After 6 weeks all fractures showed good alignment with full consolidation on X-Ray examination (Fig. 4).
X-ray, 4 weeks postoperatively.
On physical examination no nail bed deformities or dorsal bumps were found. All wounds healed without complications. No patient had a second procedure related to the Mallet injury or surgery.
Literature of Mallet Fracture Treatment
Non-operative treatment has proved to be relative effective in Mallet finger deformity due to disruption of the extensor tendon , but Mallet fractures should be considered as a different entity.
Treatment of mallet fractures remains a controversial topic. Standard treatment consists of a Mallet-splint for six weeks , after which patients are treated functionally. Indications for operative treatment are failure of conservative treatment with persistent pain, fractures involving more than 30% of the articular surface or those with palmar subluxation.
Several surgical techniques for mallet fractures have been reported; however, each technique has disadvantages like the possibility of fragmentation, a demanding operative technique and the necessity of removing the metal devices. Complications of operative treatment, like infection, skin slough and nail deformity have been reported [8, 9].
We found no large series of Mallet fractures in the literatue, treated either operatively or non-operatively.
Introduction of the Meniscus Arrow
Meniscus Arrows® have been shown to have a remarkable hold in bone .
Smart Nails® could be used as well, but have the disadvantage of a considerable larger head and diameter .
This series of nine patients showed satisfaction of all patients. There were no cosmetic or other complications. Radiographic results showed alignment and full consolidation of all fractures with a full range of motion in all but one patient. However, the flexion limitation in this patient was pre-existent due to arthrosis.
Special attention must be paid during this procedure to maintain the exact position and angle of the shaft, otherwise the Meniscus Arrow® will bend against the intact bone instead proceeding into the drill hole.
Limitations of this Study
This is a feasibility study using Meniscus Arrows® for Mallet fracture treatment with a small study population. Moreover, there was no data to compare with other operative or conservative methods.
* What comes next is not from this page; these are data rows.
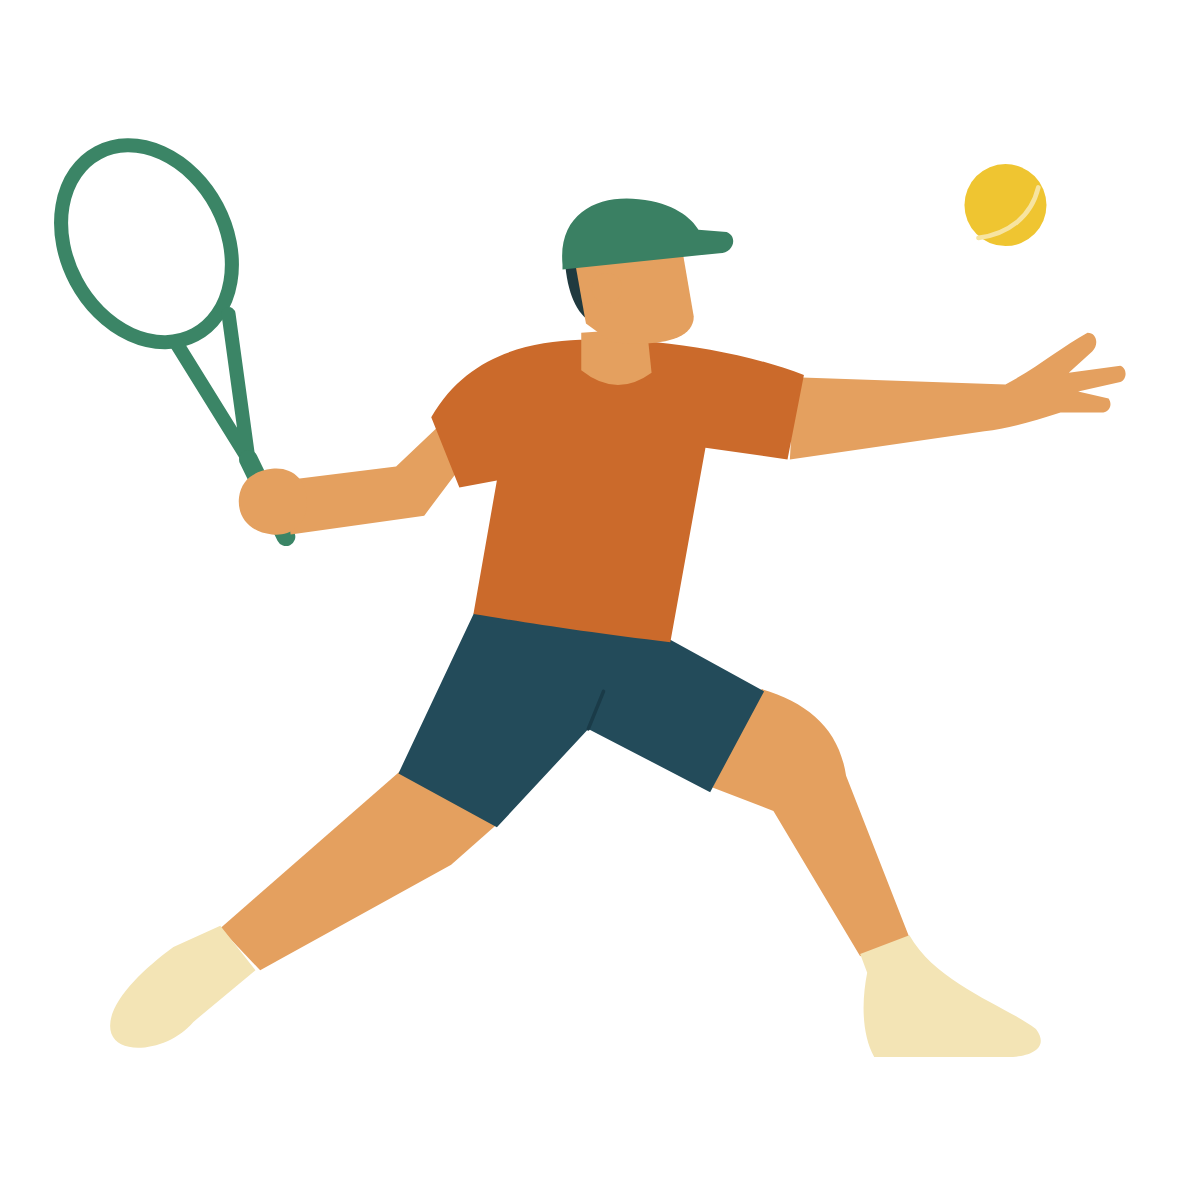
<!DOCTYPE html>
<html lang="en">
<head>
<meta charset="utf-8">
<title>Tennis Forehand</title>
<link rel="stylesheet" href="https://fonts.googleapis.com/css2?family=Inter&display=swap">
<style>
  :root {
    --paper: #ffffff;
    --skin: #e4a05f;
    --shirt: #cb6a2b;
    --shorts: #234b5a;
    --shorts-fold: #1a3b48;
    --sock: #f3e4b5;
    --cap: #3a8063;
    --hair: #203a3f;
    --racket: #3b8566;
    --ball: #efc531;
    --ball-seam: #f7e4a0;
  }
  html, body {
    margin: 0;
    padding: 0;
    width: 1200px;
    height: 1200px;
    overflow: hidden;
    background: var(--paper);
    font-family: "Inter", sans-serif;
  }
  .stage { display: block; width: 1200px; height: 1200px; }
  .skin { fill: var(--skin); }
  .shirt { fill: var(--shirt); }
  .shorts { fill: var(--shorts); }
  .sock { fill: var(--sock); }
  .cap { fill: var(--cap); }
  .hair { fill: var(--hair); }
  .racket-frame { fill: none; stroke: var(--racket); stroke-width: 12; stroke-linecap: round; stroke-linejoin: round; }
  .ball { fill: var(--ball); }
  .ball-seam { fill: none; stroke: var(--ball-seam); stroke-width: 4; stroke-linecap: round; }
  .fold { fill: none; stroke: var(--shorts-fold); stroke-width: 3; stroke-linecap: round; }
</style>
</head>
<body>
<svg class="stage" viewBox="0 0 1024 1024" width="1200" height="1200" role="img" aria-label="Tennis player stretching into a forehand toward an incoming ball">
  <g class="tennis-ball">
    <circle class="ball" cx="858" cy="175" r="35"/>
    <path class="ball-seam" d="M835 203 C860 200 880 185 886 160"/>
  </g>

  <g class="racket">
    <ellipse class="racket-frame" cx="125" cy="208" rx="68" ry="88" transform="rotate(-28 125 208)"/>
    <path class="racket-frame" d="M150 292 L212 392 M195 268 L212 392"/>
    <path class="racket-frame" d="M212 392 L244 458" style="stroke-width:16"/>
  </g>

  <g class="player">
    <g class="back-leg">
      <path class="skin" d="M345 655 L428 700 L385 738 L222 828 L188 792 Z"/>
      <path class="sock" d="M188 790 L218 828 L165 872 C145 896 102 902 95 882 C88 860 118 830 148 808 Z"/>
    </g>
    <g class="front-leg">
      <path class="skin" d="M608 672 L650 588 C690 600 716 622 722 662 L776 800 L734 816 L660 692 Z"/>
      <path class="sock" d="M734 814 L776 798 C800 840 858 858 884 878 C896 894 880 902 860 902 L746 902 C734 880 736 850 740 830 Z"/>
    </g>
    <g class="shorts-group">
      <path class="shorts" d="M405 522 L572 546 L652 590 L606 676 L502 622 L424 706 L340 660 Z"/>
      <path class="fold" d="M502 622 L515 590"/>
    </g>
    <g class="racket-arm">
      <path class="skin" d="M398 392 L362 440 L248 456 L242 410 L338 398 L376 362 Z"/>
      <path class="skin" d="M232 400 C250 398 262 410 262 428 C262 448 248 458 232 456 C212 454 202 440 204 424 C206 410 216 402 232 400 Z"/>
    </g>
    <g class="free-arm">
      <path class="skin" d="M678 322 L858 328 C885 314 906 296 928 284 C936 284 938 294 932 300 L912 318 L956 312 C962 314 962 324 956 326 L920 334 L946 340 C950 346 946 352 940 352 L905 352 C880 360 860 366 840 368 L674 392 Z"/>
    </g>
    <path class="shirt" d="M368 356 C398 304 448 292 495 290 L560 292 C602 296 650 306 686 320 L672 392 L602 382 L572 548 C502 540 442 530 404 524 L424 410 L392 416 Z"/>
    <g class="head">
      <path class="skin" d="M496 284 L552 280 L556 318 Q526 340 496 316 Z"/>
      <path class="hair" d="M482 222 L520 226 L505 275 C492 268 484 250 482 222 Z"/>
      <path class="skin" d="M490 220 C500 192 545 190 582 212 L592 270 C592 290 562 296 522 292 L500 276 Z"/>
      <circle class="skin" cx="518" cy="246" r="13"/>
      <path class="cap" d="M480 226 C476 182 510 166 545 170 C575 173 590 186 596 196 L620 198 C630 202 626 216 614 216 L480 230 Z"/>
    </g>
  </g>
</svg>
</body>
</html>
These are two limitations of this study and we recommend a prospective study to compare Mallet fracture treatment by Meniscus Arrow® with other operative or conservative treatments.
IN CONCLUSION OF THIS STUDY
In conclusion, the operative treatment with the Meniscus Arrow® is a fast, successful procedure without complications in our consecutive series of nine patients and without the need of a second, implant removal, procedure.